Mounting alarm in Israel as negotiators inch toward Iran nuke deal

As Western powers give in on the last points of contention with Iran over their nuclear program, Israeli prime minister Benjamin Netanyahu is warning that, having come this far, negotiators are likely to accept a deal "at any price."


"If even after calls for America's destruction, the concessions continued, then it is clear that some are willing to make a deal at any price," Netanyahu said at a Likud faction meeting on Wednesday.

"Were it not for our efforts over the years, Iran would have accumulated nuclear weapons already. Our commitment to prevent Iran from acquiring a nuclear weapon still stands today."

Earlier, U.S. Secretary of State John Kerry, EU foreign policy chief Federica Mogherini and Iran's Foreign Minister Mohammad Javad Zarif met in Vienna on Monday afternoon, as an deal on Tehran's nuclear program inched ever closer.

Foreign ministers from the six world powers – the U.S., Russia, China, Germany, France and Britain – met in the Austrian capital earlier to discuss the final issues that remain unresolved with regard to the unfolding deal.

With an agreement apparently looming, France's Foreign Minister Laurent Fabius said there would be a statement on the talks in the afternoon.

Iranian President Hassan Rohani was also reportedly set to address his nation at  5:30 P.M. GMT (8:30 P.M. in Israel), but his office responded to the reports, saying that the Iranian leader would only address the nation after the talks have concluded.

Speaking to reporters outside the Palais Coburg hotel, where the negotiations are taking place, Chinese Foreign Minister Wang Yi said on Monday morning that conditions are ripe for a deal, and that additional delays should be avoided.

The head of the Iranian delegation, Abbas Araghchi, said Monday morning that there were still obstacles in the talks. He emphasized that the talks have reached a decisive point, though unresolved issues still remain.

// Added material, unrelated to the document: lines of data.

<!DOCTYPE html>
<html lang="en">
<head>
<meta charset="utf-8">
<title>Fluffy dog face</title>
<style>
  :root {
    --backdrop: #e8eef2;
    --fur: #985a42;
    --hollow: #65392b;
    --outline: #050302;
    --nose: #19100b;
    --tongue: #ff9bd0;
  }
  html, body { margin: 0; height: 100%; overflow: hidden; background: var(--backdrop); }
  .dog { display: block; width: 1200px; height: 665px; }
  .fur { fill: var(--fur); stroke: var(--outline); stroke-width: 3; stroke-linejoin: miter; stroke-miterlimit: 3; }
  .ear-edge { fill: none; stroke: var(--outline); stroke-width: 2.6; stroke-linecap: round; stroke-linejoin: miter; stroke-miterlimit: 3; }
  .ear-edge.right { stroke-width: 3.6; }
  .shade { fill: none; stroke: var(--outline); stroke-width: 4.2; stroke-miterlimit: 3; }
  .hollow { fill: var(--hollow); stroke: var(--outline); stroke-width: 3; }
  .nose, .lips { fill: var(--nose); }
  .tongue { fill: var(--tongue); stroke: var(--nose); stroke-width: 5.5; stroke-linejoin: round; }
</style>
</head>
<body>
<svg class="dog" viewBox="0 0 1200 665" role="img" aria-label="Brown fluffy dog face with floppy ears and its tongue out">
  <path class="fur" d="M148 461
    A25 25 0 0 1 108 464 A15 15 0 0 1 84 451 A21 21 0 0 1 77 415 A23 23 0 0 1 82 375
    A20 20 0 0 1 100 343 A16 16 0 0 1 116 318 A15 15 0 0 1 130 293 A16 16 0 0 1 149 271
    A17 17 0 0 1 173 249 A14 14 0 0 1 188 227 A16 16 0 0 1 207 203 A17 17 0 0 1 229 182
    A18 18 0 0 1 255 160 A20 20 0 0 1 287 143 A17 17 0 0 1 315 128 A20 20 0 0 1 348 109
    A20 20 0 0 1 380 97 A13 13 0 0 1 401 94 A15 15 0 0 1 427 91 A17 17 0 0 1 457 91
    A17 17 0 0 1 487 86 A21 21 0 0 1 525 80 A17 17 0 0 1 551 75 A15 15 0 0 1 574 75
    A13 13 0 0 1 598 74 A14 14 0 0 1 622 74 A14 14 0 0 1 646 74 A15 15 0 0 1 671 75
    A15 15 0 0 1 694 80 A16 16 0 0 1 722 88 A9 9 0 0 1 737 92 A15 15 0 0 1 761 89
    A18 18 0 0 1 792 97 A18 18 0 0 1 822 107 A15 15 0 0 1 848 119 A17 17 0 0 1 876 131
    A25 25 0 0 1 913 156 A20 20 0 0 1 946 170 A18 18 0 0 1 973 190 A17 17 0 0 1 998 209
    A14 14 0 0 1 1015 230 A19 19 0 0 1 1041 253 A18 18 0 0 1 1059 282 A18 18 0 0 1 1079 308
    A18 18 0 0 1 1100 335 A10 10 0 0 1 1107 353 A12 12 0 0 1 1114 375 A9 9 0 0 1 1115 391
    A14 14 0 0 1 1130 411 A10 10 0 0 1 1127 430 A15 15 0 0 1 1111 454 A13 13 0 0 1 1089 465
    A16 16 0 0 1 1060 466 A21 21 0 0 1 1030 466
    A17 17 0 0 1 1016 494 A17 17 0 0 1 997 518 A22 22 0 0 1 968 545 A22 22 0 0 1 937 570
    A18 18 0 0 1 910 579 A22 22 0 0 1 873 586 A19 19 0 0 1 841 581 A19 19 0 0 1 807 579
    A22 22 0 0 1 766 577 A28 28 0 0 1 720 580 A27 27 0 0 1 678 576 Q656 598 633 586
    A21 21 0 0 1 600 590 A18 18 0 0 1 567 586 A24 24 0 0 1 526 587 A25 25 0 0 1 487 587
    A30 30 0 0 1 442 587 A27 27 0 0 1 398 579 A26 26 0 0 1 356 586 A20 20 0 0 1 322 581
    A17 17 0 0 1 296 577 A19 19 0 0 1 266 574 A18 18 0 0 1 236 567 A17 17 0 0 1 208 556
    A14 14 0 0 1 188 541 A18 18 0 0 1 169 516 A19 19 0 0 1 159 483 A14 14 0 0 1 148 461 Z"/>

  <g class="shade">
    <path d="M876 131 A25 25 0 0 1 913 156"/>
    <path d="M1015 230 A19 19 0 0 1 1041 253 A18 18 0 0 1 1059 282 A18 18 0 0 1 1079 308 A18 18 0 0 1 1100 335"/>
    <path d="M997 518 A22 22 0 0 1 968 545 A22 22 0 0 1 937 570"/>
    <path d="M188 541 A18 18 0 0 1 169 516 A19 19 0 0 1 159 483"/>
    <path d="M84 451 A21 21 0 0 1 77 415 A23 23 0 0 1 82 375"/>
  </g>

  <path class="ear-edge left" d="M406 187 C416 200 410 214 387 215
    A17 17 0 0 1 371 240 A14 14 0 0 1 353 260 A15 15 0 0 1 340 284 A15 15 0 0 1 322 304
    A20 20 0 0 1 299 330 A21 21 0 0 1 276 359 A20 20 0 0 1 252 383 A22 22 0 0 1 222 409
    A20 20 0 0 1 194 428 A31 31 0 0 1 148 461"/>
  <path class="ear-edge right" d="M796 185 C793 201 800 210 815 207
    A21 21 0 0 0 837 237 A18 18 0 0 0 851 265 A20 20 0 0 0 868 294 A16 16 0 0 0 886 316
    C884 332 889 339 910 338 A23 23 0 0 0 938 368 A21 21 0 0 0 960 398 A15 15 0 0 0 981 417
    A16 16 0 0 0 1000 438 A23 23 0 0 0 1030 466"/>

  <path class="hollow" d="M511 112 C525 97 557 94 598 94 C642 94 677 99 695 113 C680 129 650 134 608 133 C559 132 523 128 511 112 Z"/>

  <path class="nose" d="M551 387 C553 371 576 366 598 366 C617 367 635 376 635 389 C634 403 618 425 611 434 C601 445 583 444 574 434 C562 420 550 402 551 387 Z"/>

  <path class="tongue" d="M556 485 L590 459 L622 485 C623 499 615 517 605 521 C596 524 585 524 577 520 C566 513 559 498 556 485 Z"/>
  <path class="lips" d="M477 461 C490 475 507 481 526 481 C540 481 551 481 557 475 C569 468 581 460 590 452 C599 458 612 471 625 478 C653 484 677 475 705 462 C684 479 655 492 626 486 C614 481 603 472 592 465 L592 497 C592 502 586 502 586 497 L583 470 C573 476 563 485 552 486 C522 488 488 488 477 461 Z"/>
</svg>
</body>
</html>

"Some issues still remain unresolved and until they are solved, we cannot say an agreement has been reached," he said, adding that he is hopeful but that there is no guarantee that the sides will manage to announce a deal on Monday.

A Western diplomat familiar with the talks told Haaretz on Sunday that he was optimistic about the possibility of reaching a nuclear agreement and announcing it on Monday.

So the deal is all but done, and Prime Minister Netanyahu's efforts have apparently gone for naught.  And the notion that Iran can be trusted, which is forming much of the basis for this agreement, has been accepted with little opposition.

Sen. Bob Corker (R-Tenn.) said on Sunday that verification is key to any Iranian nuclear deal, adding that Tehran will “cheat by inches.”

The Senate Foreign Relations Committee Chairman added that Iran’s desire for nuclear weapons outweighs any diplomatic accord.

“We know they were building a bomb, we just don’t know how far along they were,” he said on NBC’s “Meet the Press.”

“I am concerned about this,” he added. “We have to make sure this is verifiable.”

Corker’s remarks come amid reports negotiators in Vienna are expected to reach a provisional deal curbing Iran’s nuclear program on Sunday.

Diplomats have missed four previous deadlines en route to the latest deadline on Monday.

Corker argued on Sunday that repeated delays in the talks over the last month benefit the U.S. and its allies.

“I am glad they are taking their time,” he said of negotiators.

“I actually think the deadline was working in Iran’s favor,” Corker added of the original June 30 end point for a final deal.

Congress now has 60 days to review any potential agreement as a result of the repeated extensions.

Corker vowed on Sunday that lawmakers would do what is best for both Americans and the greater international community too.

“We have a responsibility on this,” he said of Congress. “We understand our position.”

Congress is not going to like any inspections regime that does not include snap inspections of military installations in Iran.  If Kerry has given in on that issue, it will be very hard to get Congress to sign off on the deal.

There are probably a lot more objectionable provisions in the deal.  Democrats are going to have to decide where their loyalty lies – with President Obama or with the safety of America.

If you experience technical problems, please write to